Rendered images with source text:
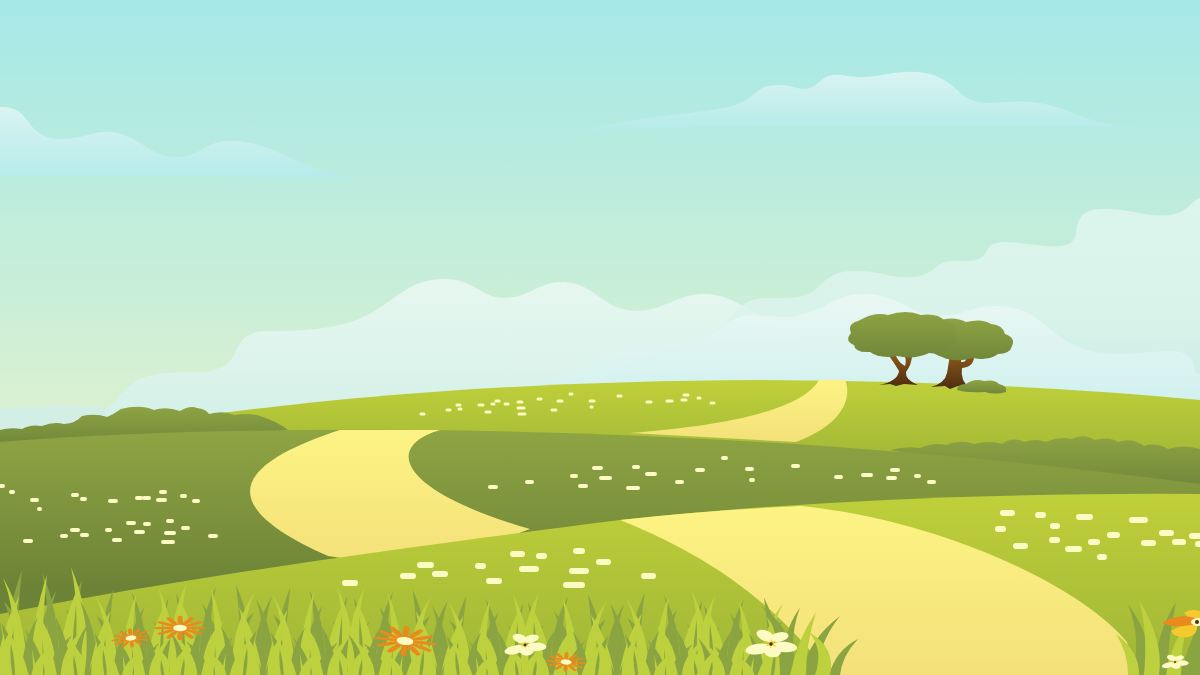
<!DOCTYPE html>
<html lang="en">
<head>
<meta charset="utf-8">
<title>Meadow with a winding path</title>
<style>
:root{
  --sky-top:#a5e8e7;--sky-mid:#c2eddb;--sky-low:#dcf1d0;
  --lime:#bfd03a;--lime-low:#9fb536;
  --olive:#8fa443;--olive-low:#6c8337;
  --path:#fdf384;--path-low:#f3e079;
  --bloom:#fdfbc4;--orange:#ea8a1c;--yellow:#f6c92f;
  --blade-dark:#8ba442;--blade-light:#bdd03d;
  --trunk:#8a5a1c;--trunk-low:#4e2c10;
}
html,body{margin:0;height:100%;overflow:hidden}
.meadow{display:block;width:1200px;height:675px}
.blooms{fill:none;stroke:var(--bloom);stroke-linecap:round}
.dark{fill:var(--blade-dark)}
.light{fill:var(--blade-light)}
</style>
</head>
<body>
<svg class="meadow" viewBox="0 0 1200 675" role="img" aria-label="Green hills with a winding path, two trees and flowers">
<defs>
  <linearGradient id="sky" x2="0" y2="1">
    <stop stop-color="var(--sky-top)"/><stop offset=".55" stop-color="var(--sky-mid)"/><stop offset="1" stop-color="var(--sky-low)"/>
  </linearGradient>
  <linearGradient id="high-cloud" x2="0" y2="1">
    <stop stop-color="#d9f4f1"/><stop offset="1" stop-color="#b5ebea"/>
  </linearGradient>
  <linearGradient id="cloud" x2="0" y2="1">
    <stop stop-color="#e9f8f2"/><stop offset="1" stop-color="#d2f0e8"/>
  </linearGradient>
  <linearGradient id="right-cloud" x2="0" y2="1">
    <stop stop-color="#e2f6f0"/><stop offset=".5" stop-color="#dcf4ee"/><stop offset="1" stop-color="#bfeaea"/>
  </linearGradient>
  <linearGradient id="near-cloud" x2="0" y2="1">
    <stop stop-color="#edf8f5"/><stop offset="1" stop-color="#cbf0ef"/>
  </linearGradient>
  <linearGradient id="lime" x2="0" y2="1">
    <stop stop-color="var(--lime)"/><stop offset="1" stop-color="var(--lime-low)"/>
  </linearGradient>
  <linearGradient id="olive" x2="0" y2="1">
    <stop stop-color="var(--olive)"/><stop offset=".75" stop-color="var(--olive-low)"/>
  </linearGradient>
  <linearGradient id="bush" x2="0" y2="1">
    <stop stop-color="#8ea343"/><stop offset="1" stop-color="#70873a"/>
  </linearGradient>
  <linearGradient id="path" x2="0" y2="1">
    <stop stop-color="var(--path)"/><stop offset="1" stop-color="var(--path-low)"/>
  </linearGradient>
  <linearGradient id="trunk" x2="0" y2="1">
    <stop stop-color="var(--trunk)"/><stop offset="1" stop-color="var(--trunk-low)"/>
  </linearGradient>

  <g id="tuft-dark" class="dark">
    <path d="M2 0Q10-40-2-72Q20-40 15 0Z"/>
    <path d="M14 0Q18-50 34-82Q28-40 29 0Z"/>
    <path d="M27 0Q32-30 16-58Q42-38 42 0Z"/>
    <path d="M42 0Q50-44 68-66Q54-32 56 0Z"/>
    <path d="M56 0Q64-46 54-80Q74-46 70 0Z"/>
    <path d="M72 0Q76-46 94-74Q86-36 87 0Z"/>
    <path d="M86 0Q92-30 78-52Q102-34 101 0Z"/>
  </g>
  <g id="tuft-light" class="light">
    <path d="M0 0Q6-38 24-62Q14-28 14 0Z"/>
    <path d="M16 0Q24-46 8-76Q34-42 31 0Z"/>
    <path d="M34 0Q38-48 52-78Q46-38 48 0Z"/>
    <path d="M48 0Q52-30 40-50Q62-32 61 0Z"/>
    <path d="M62 0Q66-42 84-70Q76-34 77 0Z"/>
    <path d="M78 0Q86-50 76-84Q98-44 93 0Z"/>
  </g>
  <g id="grass">
    <use href="#tuft-dark"/>
    <use href="#tuft-light" x="7"/>
    <use href="#tuft-dark" transform="translate(98 4) scale(-.9 .62)"/>
    <use href="#tuft-light" transform="translate(104 4) scale(-1 .55)"/>
  </g>

  <path id="petal" d="M0 0Q12-4 25-2Q27 0 25 2Q12 4 0 0Z"/>
  <g id="petal-row">
    <use href="#petal"/><use href="#petal" transform="rotate(30)"/><use href="#petal" transform="rotate(60)"/>
    <use href="#petal" transform="rotate(90)"/><use href="#petal" transform="rotate(120)"/><use href="#petal" transform="rotate(150)"/>
  </g>
  <g id="daisy" transform="scale(1 .48)">
    <g fill="var(--orange)"><use href="#petal-row"/><use href="#petal-row" transform="rotate(180)"/></g>
    <ellipse rx="7" ry="7" fill="var(--bloom)"/>
  </g>
  <g id="white-flower">
    <g fill="var(--bloom)">
      <ellipse cx="-13" cy="3" rx="12" ry="5" transform="rotate(-12)"/>
      <ellipse cx="13" cy="2" rx="12" ry="5"/>
      <ellipse cx="-8" cy="-5" rx="9" ry="5" transform="rotate(20)"/>
      <ellipse cx="9" cy="-5" rx="9" ry="4.5" transform="rotate(-15)"/>
      <ellipse cx="2" cy="7" rx="8" ry="5.5"/>
    </g>
    <path d="M-5-2L5 2M-4 2L4-3M0-4V4" stroke="var(--yellow)"/>
    <circle r="1.6" fill="var(--trunk-low)"/>
  </g>
</defs>

<rect id="sky-field" width="1200" height="430" fill="url(#sky)"/>

<g id="high-clouds" fill="url(#high-cloud)">
  <path d="M0 107C35 106 22 139 62 139C88 139 100 126 124 135C145 143 155 157 176 157C202 157 205 138 238 141C280 145 300 172 360 179Q180 175 0 176Z"/>
  <path d="M584 130C640 116 700 114 732 106C757 99 753 86 777 85C792 84 798 91 810 88C822 84 821 73 842 75C860 78 866 78 888 74C920 68 941 74 956 89C970 104 982 104 1005 102C1067 97 1073 125 1140 128Q860 122 584 130Z"/>
</g>
<path id="low-mist" d="M0 408Q70 402 130 410V432H0Z" fill="#d3efe5"/>
<path id="middle-cloud" d="M105 410C126 394 127 376 166 373C197 371 204 375 222 367C243 357 231 331 268 331C310 331 347 329 378 309C402 293 415 279 444 279C474 279 480 297 503 298C530 298 539 281 564 282C597 284 600 309 635 311C665 311 676 294 704 294C743 295 752 323 800 325V435H105Z" fill="url(#cloud)" opacity=".93"/>
<path id="right-bank" d="M600 380C660 340 705 352 731 317C748 293 765 299 787 298C827 297 815 273 852 271C881 270 890 279 912 277C940 274 932 260 957 261C1000 263 975 243 1005 242C1038 243 1072 255 1076 234C1077 213 1088 209 1104 209C1135 209 1146 218 1170 215C1188 212 1190 202 1200 198V430H600Z" fill="url(#right-cloud)" opacity=".82"/>
<path id="near-bank" d="M520 386C590 378 608 345 650 344C700 342 706 340 728 323C748 308 770 320 795 316C828 310 835 294 863 294C900 294 910 316 940 316C965 315 971 306 998 306C1050 307 1048 354 1120 354C1160 354 1195 340 1195 373L1200 374V430H520Z" fill="url(#near-cloud)" opacity=".85"/>

<g id="far-hill">
  <path d="M200 416C340 397 520 381 760 380Q1000 381 1200 400V470H200Z" fill="url(#lime)"/>
  <path d="M819 380H845C852 396 845 424 796 442L630 433C735 425 803 408 819 380Z" fill="url(#path)"/>
  <g class="blooms" stroke-width="3">
    <path d="M421 414h3M447 410h3M457 405h3M459 409h2M479 405h4M486 412h4M492 404h2M496 401h3M505 404h3M518 402h4M519 414h6M518 408h6M538 399h3M552 410h4M558 401h4M591 407h1M590 401h4M570 394h2M618 396h3M647 402h4M667 401h5M682 400h4M684 395h4M698 398h2M711 403h3"/>
  </g>
</g>

<g id="trees">
  <path d="M931 387Q945 383 947 373L950 355H962L961 362Q968 363 966 354H974Q975 367 962 368Q960 381 970 388L958 386L950 389L945 386Z" fill="url(#trunk)"/>
  <path d="M940 320Q955 316 966 322Q982 318 991 324Q1003 325 1005 334Q1016 338 1012 346Q1010 354 998 354Q989 361 973 358Q955 363 942 357Q925 352 930 335Z" fill="url(#bush)"/>
  <path d="M879 385Q898 381 899 371Q893 361 889 356H896Q899 363 905 366Q907 360 904 355H912Q912 364 906 372Q905 380 918 385L904 384L896 386L890 384Z" fill="url(#trunk)"/>
  <path d="M864 318Q876 312 888 315Q906 309 921 315Q938 313 945 321Q958 324 955 334Q960 343 950 348Q941 355 929 353Q914 360 897 356Q880 359 870 352Q855 353 854 345Q844 341 851 333Q847 324 858 321Z" fill="url(#bush)"/>
  <path d="M957 390Q957 384 966 384Q974 378 984 381Q995 379 999 384Q1008 386 1006 392Q995 395 985 392Q967 393 957 390Z" fill="url(#bush)"/>
</g>

<g id="hedges" fill="url(#bush)">
  <path d="M0 430Q10 427 22 429Q30 424 42 426Q54 421 64 424Q76 423 82 416Q96 413 107 417Q114 414 121 409Q140 404 154 410Q166 406 180 411Q190 405 197 408Q206 409 209 414Q224 410 234 415Q250 412 263 417Q276 421 288 430L150 445H0Z"/>
  <path d="M890 450Q906 446 920 448Q934 442 946 445Q960 439 974 444Q990 440 1002 444Q1012 436 1024 442Q1036 438 1046 442Q1060 436 1072 439Q1084 433 1094 440Q1110 436 1118 442Q1132 437 1144 446Q1156 442 1168 449Q1184 444 1200 449V488Q1040 478 890 450Z"/>
</g>

<g id="middle-hill">
  <path d="M0 442Q180 428 420 430C700 433 960 452 1200 484V560L600 620L0 640Z" fill="url(#olive)"/>
  <path d="M340 430H440C385 446 395 490 530 529L420 570L328 556C215 506 230 466 340 430Z" fill="url(#path)"/>
  <g class="blooms" stroke-width="4">
    <path d="M1 486h2M11 492h2M32 500h5M39 509h1M73 495h4M82 499h3M110 501h6M137 498h4M144 498h5M161 492h4M158 500h7M182 496h3M194 501h4M25 541h6M62 536h4M72 530h6M82 535h5M107 530h3M114 540h6M128 523h6M136 532h7M145 524h4M168 521h4M166 533h8M163 542h10M183 528h5M210 536h6"/>
    <path d="M490 487h6M527 482h5M572 476h4M594 468h7M601 478h9M580 486h6M634 467h4M647 474h8M628 488h10M677 482h5M697 470h6M723 458h3M747 469h5M751 480h2M793 466h5M836 477h5M863 475h8M892 470h6M888 478h7M916 476h3M929 482h5"/>
  </g>
</g>

<g id="front-hill">
  <path d="M0 614C200 575 400 548 620 520Q880 492 1200 494V675H0Z" fill="url(#lime)"/>
  <path d="M620 520Q710 510 801 506C940 520 1080 585 1127 642L1136 675H830C780 610 720 560 620 520Z" fill="url(#path)"/>
  <g class="blooms" stroke-width="6">
    <path d="M345 583h10M403 576h10M420 565h11M435 574h10M478 566h5M489 581h10M513 554h9M522 569h14M539 556h5M566 585h16M576 551h6M572 571h14M599 562h9M644 576h9"/>
    <path d="M1003 513h9M998 529h5M1016 546h9M1038 515h5M1053 526h4M1052 540h5M1079 517h11M1068 549h11M1091 542h6M1110 535h7M1100 557h4M1132 520h13M1144 543h9M1162 533h9M1175 542h8M1192 536h8M1198 544h4"/>
  </g>
</g>

<g id="foreground-grass">
  <use href="#grass" transform="translate(-12 678) scale(1 1.32)"/>
  <use href="#grass" transform="translate(82 678) scale(.92 1.08)"/>
  <use href="#grass" transform="translate(270 678) scale(-1 1.14)"/>
  <use href="#grass" transform="translate(258 678) scale(.95 1.1)"/>
  <use href="#grass" transform="translate(446 678) scale(-.98 1.08)"/>
  <use href="#grass" transform="translate(434 678) scale(.95 1)"/>
  <use href="#grass" transform="translate(622 678) scale(-1 1.02)"/>
  <use href="#grass" transform="translate(612 678) scale(.96 1.04)"/>
  <use href="#grass" transform="translate(798 678) scale(-1 .98)"/>
  <g class="dark">
    <path d="M780 675Q780 630 762 606Q796 632 796 675Z"/>
    <path d="M801 675Q808 640 840 616Q817 645 818 675Z"/>
    <path d="M829 675Q836 650 858 639Q842 656 840 675Z"/>
    <path d="M1132 675Q1142 640 1128 604Q1154 640 1149 675Z"/>
    <path d="M1154 675Q1155 636 1176 602Q1167 642 1168 675Z"/>
    <path d="M1180 675Q1190 640 1200 622V675Z"/>
  </g>
  <g class="light">
    <path d="M790 675Q797 640 816 612Q806 644 806 675Z"/>
    <path d="M815 675Q824 650 809 632Q836 648 830 675Z"/>
    <path d="M1144 675Q1148 632 1139 600Q1164 640 1159 675Z"/>
    <path d="M1166 675Q1172 640 1188 624Q1180 650 1181 675Z"/>
    <path d="M1128 675Q1128 652 1116 634Q1140 652 1139 675Z"/>
  </g>
</g>

<g id="flowers">
  <use href="#daisy" transform="translate(131 638) rotate(-8) scale(.76)"/>
  <use href="#daisy" transform="translate(180 628) scale(.98)"/>
  <use href="#daisy" transform="translate(405 641) rotate(6) scale(1.2)"/>
  <use href="#daisy" transform="translate(566 662) rotate(4) scale(.78)"/>
  <use href="#white-flower" transform="translate(525 645) scale(.86)"/>
  <use href="#white-flower" transform="translate(771 644) rotate(4) scale(1.05)"/>
  <use href="#white-flower" transform="translate(1175 662) scale(.55)"/>
  <g id="edge-flower">
    <path d="M1184 613Q1190 608 1200 611V620Q1190 620 1184 613Z" fill="var(--yellow)"/>
    <path d="M1162 623Q1176 613 1196 618L1193 625Q1176 629 1162 623Z" fill="var(--orange)"/>
    <path d="M1171 631Q1180 624 1197 625Q1198 635 1188 637Q1174 638 1171 631Z" fill="var(--yellow)"/>
    <ellipse cx="1198" cy="622" rx="7" ry="4" fill="var(--bloom)"/>
    <circle cx="1197" cy="622" r="2" fill="var(--trunk-low)"/>
  </g>
</g>
</svg>
</body>
</html>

### Instructions for the task
What is asked for is an exact copy of the lines above from the one containing "385Q898 381 899" through the one containing "318Q876 312 888", and only those.

### Response
  <path d="M879 385Q898 381 899 371Q893 361 889 356H896Q899 363 905 366Q907 360 904 355H912Q912 364 906 372Q905 380 918 385L904 384L896 386L890 384Z" fill="url(#trunk)"/>
  <path d="M864 318Q876 312 888 315Q906 309 921 315Q938 313 945 321Q958 324 955 334Q960 343 950 348Q941 355 929 353Q914 360 897 356Q880 359 870 352Q855 353 854 345Q844 341 851 333Q847 324 858 321Z" fill="url(#bush)"/>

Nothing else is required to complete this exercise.